▸ **DESCRIPTION OF THE TASK**: Read the data below line by line and copy each one with "Nunito" in it.

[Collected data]
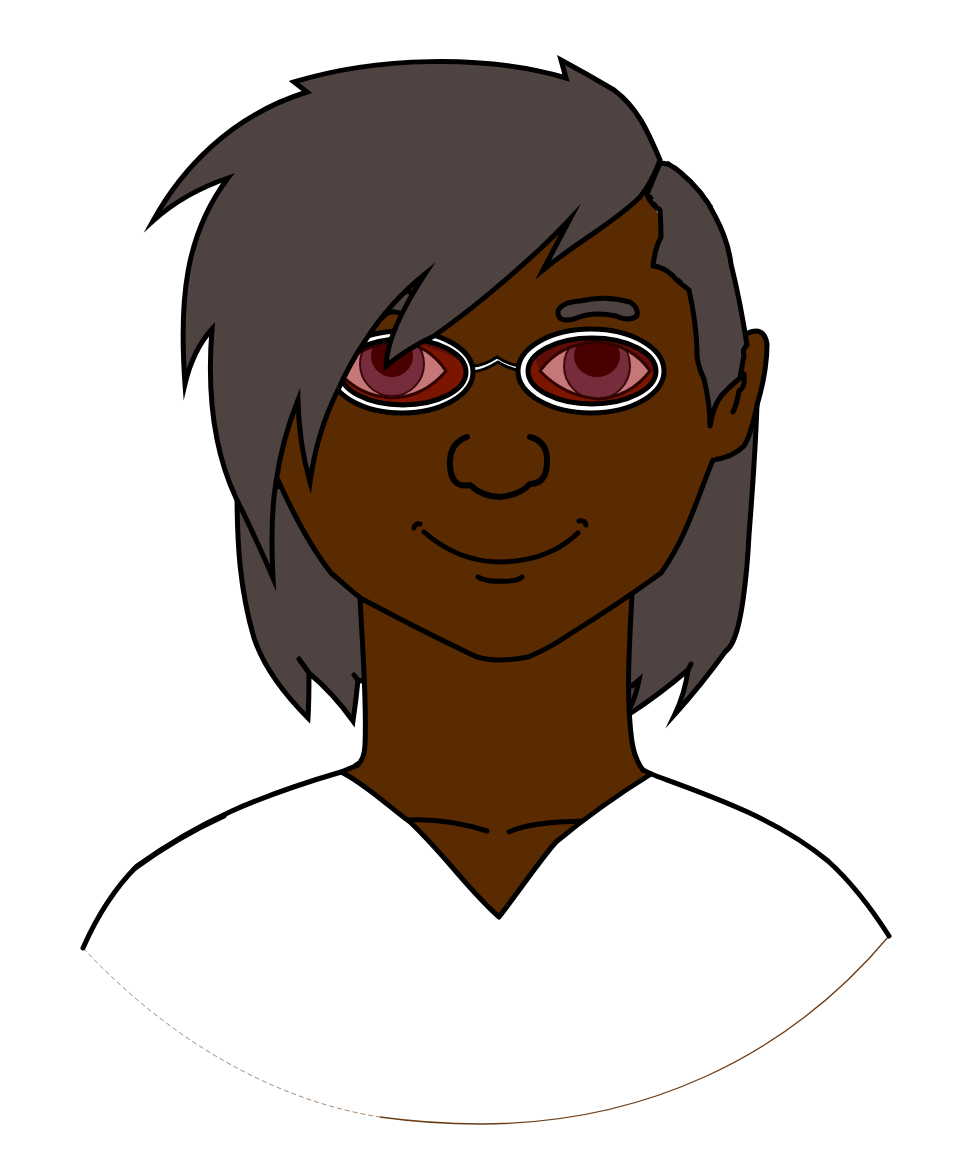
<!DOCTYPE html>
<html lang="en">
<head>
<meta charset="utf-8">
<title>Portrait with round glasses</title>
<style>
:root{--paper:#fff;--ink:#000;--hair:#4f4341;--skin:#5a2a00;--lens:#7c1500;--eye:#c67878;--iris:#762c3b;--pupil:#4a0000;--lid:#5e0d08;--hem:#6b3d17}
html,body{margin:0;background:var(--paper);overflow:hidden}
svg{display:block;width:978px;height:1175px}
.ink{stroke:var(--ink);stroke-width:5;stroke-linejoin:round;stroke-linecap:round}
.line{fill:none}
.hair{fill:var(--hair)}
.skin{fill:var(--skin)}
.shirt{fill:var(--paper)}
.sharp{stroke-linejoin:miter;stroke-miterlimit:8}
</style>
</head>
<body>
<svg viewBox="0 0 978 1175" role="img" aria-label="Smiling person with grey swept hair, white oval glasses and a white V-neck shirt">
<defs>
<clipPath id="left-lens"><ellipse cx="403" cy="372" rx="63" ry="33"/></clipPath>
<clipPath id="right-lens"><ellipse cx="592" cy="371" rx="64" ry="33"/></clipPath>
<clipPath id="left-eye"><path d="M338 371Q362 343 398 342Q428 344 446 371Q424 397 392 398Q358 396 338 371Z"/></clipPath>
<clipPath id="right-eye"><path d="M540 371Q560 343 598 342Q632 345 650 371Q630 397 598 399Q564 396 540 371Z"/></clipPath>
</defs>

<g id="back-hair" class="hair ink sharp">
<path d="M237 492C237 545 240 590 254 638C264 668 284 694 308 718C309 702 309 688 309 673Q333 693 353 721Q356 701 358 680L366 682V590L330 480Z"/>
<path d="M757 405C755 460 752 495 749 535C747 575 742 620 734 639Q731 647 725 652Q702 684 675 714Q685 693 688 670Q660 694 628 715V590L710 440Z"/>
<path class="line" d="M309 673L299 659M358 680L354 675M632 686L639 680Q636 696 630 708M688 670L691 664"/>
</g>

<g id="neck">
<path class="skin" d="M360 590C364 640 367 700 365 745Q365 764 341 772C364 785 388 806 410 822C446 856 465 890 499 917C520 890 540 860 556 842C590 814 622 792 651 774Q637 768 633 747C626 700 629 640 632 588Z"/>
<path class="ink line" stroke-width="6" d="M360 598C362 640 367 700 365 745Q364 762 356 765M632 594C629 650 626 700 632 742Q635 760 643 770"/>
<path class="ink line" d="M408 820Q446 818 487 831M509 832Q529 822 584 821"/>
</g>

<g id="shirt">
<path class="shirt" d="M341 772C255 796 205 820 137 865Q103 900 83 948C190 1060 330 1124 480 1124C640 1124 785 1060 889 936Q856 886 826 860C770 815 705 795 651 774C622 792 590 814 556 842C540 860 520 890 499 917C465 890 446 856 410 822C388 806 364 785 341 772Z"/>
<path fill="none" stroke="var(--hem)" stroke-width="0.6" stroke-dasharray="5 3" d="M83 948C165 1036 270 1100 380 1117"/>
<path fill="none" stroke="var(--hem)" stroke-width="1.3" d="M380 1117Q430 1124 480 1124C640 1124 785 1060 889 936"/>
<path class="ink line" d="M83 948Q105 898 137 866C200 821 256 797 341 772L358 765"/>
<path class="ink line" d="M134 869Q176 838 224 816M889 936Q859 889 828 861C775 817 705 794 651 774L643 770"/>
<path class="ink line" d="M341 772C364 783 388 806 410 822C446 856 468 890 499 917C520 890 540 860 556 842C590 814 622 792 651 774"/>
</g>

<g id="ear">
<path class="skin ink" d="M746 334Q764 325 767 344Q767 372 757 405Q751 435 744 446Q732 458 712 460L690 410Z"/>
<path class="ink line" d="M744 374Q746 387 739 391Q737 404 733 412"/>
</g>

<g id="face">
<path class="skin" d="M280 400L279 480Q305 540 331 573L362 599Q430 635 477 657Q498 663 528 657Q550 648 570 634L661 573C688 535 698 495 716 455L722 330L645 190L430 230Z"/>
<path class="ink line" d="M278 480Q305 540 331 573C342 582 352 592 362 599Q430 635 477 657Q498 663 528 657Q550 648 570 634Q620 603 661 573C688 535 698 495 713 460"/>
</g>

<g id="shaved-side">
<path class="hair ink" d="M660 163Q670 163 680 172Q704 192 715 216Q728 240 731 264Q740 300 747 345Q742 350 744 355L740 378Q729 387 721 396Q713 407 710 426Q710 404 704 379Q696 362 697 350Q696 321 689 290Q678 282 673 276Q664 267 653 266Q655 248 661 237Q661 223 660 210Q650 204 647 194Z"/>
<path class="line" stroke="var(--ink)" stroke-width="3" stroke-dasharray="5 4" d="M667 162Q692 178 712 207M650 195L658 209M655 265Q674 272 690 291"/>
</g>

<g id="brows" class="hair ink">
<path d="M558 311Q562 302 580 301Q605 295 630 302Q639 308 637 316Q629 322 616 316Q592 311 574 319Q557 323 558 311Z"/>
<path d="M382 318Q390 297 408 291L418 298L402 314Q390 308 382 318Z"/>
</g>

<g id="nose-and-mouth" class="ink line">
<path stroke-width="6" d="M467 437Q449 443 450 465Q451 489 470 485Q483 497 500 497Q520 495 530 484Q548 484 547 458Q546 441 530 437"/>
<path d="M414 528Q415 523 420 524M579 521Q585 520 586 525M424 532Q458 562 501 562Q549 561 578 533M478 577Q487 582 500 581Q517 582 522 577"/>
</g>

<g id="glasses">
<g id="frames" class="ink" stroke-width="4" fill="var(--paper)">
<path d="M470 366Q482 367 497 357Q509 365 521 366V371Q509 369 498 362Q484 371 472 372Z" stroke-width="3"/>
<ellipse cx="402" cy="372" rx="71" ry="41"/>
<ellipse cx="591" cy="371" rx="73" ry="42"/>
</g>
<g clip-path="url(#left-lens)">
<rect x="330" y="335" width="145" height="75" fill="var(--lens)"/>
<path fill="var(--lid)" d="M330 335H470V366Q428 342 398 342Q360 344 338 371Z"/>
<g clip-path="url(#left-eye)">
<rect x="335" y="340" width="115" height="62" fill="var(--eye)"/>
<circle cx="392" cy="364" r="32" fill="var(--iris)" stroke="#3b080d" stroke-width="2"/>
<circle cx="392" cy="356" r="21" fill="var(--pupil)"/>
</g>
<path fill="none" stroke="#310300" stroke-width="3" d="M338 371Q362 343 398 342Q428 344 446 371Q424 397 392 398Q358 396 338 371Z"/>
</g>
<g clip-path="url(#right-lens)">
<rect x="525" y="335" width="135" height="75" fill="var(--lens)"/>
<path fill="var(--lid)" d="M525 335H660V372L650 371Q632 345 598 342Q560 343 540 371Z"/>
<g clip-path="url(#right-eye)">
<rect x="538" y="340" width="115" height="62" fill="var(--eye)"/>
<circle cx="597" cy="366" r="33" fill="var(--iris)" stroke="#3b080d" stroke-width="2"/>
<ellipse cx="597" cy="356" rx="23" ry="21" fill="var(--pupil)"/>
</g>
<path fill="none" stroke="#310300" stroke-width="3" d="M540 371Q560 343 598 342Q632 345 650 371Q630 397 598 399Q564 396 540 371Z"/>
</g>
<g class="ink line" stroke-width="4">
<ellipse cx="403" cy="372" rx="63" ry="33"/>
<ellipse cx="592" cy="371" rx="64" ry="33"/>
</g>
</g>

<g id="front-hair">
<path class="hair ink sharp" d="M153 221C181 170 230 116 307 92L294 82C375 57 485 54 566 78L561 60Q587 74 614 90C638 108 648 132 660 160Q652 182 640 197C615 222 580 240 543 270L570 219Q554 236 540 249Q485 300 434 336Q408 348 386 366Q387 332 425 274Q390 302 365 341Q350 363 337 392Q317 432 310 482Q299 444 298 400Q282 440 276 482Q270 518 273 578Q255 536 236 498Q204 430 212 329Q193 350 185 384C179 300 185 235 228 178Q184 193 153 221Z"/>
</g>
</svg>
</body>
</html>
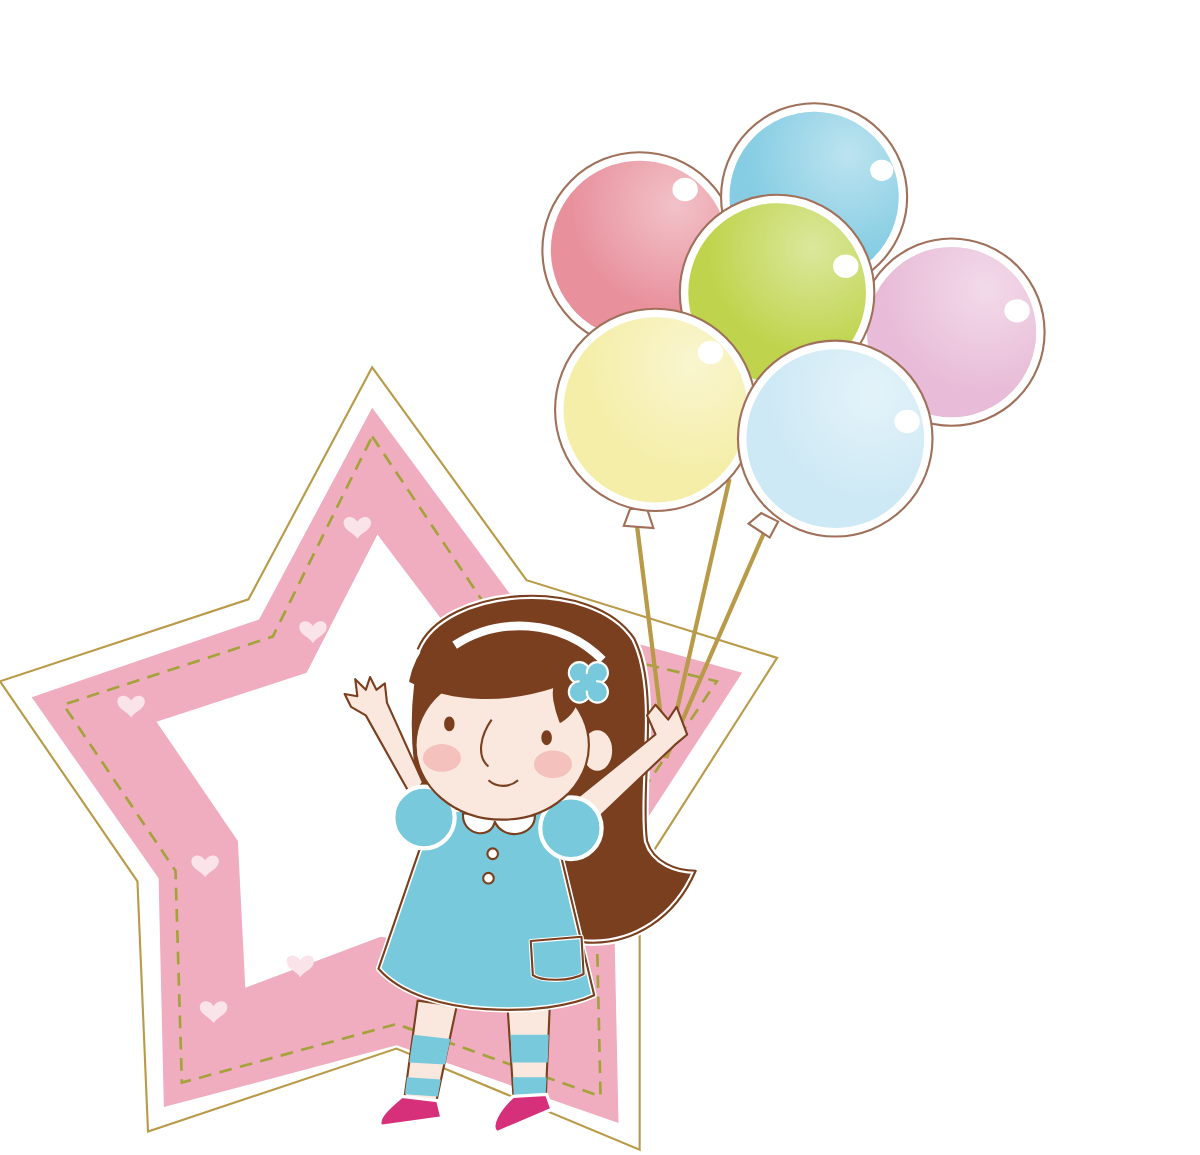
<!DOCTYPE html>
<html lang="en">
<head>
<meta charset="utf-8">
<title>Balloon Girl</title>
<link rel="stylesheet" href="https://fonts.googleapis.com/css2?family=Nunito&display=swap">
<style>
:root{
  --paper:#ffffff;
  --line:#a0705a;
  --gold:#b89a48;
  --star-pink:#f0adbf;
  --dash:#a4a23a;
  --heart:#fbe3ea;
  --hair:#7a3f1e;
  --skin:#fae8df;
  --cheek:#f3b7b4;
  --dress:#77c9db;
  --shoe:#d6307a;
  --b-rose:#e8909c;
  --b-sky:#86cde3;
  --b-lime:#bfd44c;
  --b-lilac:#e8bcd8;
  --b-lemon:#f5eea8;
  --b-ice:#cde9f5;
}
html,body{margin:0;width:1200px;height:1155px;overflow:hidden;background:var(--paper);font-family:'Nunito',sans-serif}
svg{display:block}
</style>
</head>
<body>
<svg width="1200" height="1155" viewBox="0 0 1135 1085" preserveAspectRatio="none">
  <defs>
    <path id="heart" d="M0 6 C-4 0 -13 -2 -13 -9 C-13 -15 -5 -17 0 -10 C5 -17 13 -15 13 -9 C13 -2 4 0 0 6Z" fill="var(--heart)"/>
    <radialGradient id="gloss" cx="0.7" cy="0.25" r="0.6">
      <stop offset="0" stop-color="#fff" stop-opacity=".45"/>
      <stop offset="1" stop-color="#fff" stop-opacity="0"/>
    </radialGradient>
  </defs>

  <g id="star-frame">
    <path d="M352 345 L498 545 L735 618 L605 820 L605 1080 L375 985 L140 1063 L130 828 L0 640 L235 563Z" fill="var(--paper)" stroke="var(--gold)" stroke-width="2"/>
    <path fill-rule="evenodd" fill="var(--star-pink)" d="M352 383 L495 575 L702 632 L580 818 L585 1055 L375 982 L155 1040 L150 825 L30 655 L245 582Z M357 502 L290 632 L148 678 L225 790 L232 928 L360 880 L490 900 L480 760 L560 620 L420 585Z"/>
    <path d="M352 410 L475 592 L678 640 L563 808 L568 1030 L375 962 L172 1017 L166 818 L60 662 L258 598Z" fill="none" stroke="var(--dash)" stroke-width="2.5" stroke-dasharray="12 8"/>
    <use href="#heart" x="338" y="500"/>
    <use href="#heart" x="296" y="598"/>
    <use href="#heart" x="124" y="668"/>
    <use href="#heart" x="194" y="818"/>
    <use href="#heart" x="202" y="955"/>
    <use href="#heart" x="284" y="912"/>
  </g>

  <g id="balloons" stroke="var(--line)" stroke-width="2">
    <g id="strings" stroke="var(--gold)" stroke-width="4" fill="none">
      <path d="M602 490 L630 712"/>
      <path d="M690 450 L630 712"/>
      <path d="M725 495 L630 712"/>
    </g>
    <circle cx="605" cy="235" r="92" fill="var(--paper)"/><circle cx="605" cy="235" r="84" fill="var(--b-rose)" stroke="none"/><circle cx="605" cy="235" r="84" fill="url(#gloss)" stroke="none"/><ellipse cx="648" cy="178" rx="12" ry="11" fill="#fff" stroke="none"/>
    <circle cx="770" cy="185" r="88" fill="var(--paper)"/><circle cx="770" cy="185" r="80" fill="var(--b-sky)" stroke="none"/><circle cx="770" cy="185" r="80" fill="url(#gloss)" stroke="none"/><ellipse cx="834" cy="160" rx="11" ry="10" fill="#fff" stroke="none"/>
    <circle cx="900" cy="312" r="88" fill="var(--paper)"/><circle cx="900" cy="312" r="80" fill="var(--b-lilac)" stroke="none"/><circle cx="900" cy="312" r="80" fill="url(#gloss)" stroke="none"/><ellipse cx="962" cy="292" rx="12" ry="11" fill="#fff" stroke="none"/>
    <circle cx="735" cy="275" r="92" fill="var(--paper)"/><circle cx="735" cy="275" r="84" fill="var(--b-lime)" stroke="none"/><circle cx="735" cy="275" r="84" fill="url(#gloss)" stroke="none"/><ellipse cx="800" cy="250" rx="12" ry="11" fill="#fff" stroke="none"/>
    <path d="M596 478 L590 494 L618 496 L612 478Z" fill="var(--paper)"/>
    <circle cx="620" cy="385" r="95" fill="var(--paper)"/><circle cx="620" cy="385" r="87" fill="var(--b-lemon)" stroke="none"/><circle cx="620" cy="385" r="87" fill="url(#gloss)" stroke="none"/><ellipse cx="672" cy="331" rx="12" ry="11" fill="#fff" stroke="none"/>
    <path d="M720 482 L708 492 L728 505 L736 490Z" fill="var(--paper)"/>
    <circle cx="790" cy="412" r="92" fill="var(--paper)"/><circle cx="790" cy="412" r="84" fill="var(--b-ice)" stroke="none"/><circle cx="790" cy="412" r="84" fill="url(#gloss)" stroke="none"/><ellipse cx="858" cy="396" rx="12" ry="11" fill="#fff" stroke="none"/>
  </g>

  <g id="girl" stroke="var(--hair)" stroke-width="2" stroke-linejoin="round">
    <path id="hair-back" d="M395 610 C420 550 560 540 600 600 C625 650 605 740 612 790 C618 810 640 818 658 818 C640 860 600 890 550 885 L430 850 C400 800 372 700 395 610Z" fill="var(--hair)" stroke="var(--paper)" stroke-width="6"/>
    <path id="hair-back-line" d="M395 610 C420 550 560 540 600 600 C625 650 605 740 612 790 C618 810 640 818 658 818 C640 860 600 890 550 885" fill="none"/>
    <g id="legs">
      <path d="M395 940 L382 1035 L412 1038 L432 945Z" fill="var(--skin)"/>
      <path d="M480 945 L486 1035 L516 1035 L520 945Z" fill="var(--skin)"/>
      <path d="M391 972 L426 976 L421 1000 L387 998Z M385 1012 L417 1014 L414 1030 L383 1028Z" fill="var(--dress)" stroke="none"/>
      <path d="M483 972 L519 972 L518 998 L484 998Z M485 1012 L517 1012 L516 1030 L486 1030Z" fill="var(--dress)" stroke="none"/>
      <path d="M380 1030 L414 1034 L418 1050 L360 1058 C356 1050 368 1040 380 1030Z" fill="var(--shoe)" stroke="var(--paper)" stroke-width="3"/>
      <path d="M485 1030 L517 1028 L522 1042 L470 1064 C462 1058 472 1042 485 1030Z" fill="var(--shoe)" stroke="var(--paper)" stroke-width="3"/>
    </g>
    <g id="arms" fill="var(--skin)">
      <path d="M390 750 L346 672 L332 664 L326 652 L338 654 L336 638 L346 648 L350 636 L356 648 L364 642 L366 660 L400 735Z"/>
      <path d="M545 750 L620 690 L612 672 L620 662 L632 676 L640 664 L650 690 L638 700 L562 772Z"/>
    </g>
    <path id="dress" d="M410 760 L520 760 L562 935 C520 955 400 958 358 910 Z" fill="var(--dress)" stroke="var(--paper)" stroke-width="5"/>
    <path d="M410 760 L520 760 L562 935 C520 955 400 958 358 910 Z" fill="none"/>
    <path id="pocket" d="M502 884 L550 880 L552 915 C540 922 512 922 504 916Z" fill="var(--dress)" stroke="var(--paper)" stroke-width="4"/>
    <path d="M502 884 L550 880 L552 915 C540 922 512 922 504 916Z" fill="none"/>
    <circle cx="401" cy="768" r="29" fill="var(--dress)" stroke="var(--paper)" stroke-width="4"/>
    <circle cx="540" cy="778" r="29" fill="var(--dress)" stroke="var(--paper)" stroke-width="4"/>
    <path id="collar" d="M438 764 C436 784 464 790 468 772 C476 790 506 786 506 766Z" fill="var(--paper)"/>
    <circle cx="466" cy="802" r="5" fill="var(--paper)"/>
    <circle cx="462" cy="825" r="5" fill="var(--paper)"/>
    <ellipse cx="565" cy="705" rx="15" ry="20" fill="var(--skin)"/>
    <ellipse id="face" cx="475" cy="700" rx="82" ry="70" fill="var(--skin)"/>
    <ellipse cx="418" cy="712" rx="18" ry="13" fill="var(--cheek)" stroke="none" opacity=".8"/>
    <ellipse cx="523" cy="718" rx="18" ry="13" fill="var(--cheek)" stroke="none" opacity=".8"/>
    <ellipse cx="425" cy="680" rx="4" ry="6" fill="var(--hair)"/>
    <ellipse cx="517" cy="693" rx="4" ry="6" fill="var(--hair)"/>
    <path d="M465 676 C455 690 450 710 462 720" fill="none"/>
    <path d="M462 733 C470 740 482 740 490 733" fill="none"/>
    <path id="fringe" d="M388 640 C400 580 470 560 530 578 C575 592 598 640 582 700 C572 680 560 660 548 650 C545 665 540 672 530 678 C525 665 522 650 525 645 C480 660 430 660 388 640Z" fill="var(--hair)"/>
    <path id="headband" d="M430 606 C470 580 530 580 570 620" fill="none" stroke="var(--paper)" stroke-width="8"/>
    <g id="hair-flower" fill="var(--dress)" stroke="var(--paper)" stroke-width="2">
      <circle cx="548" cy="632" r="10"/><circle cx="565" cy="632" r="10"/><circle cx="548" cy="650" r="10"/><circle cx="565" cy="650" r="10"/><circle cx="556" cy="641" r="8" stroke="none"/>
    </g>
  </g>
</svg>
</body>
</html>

▸ **WRITTEN SOLUTION**:
<link rel="stylesheet" href="https://fonts.googleapis.com/css2?family=Nunito&display=swap">
html,body{margin:0;width:1200px;height:1155px;overflow:hidden;background:var(--paper);font-family:'Nunito',sans-serif}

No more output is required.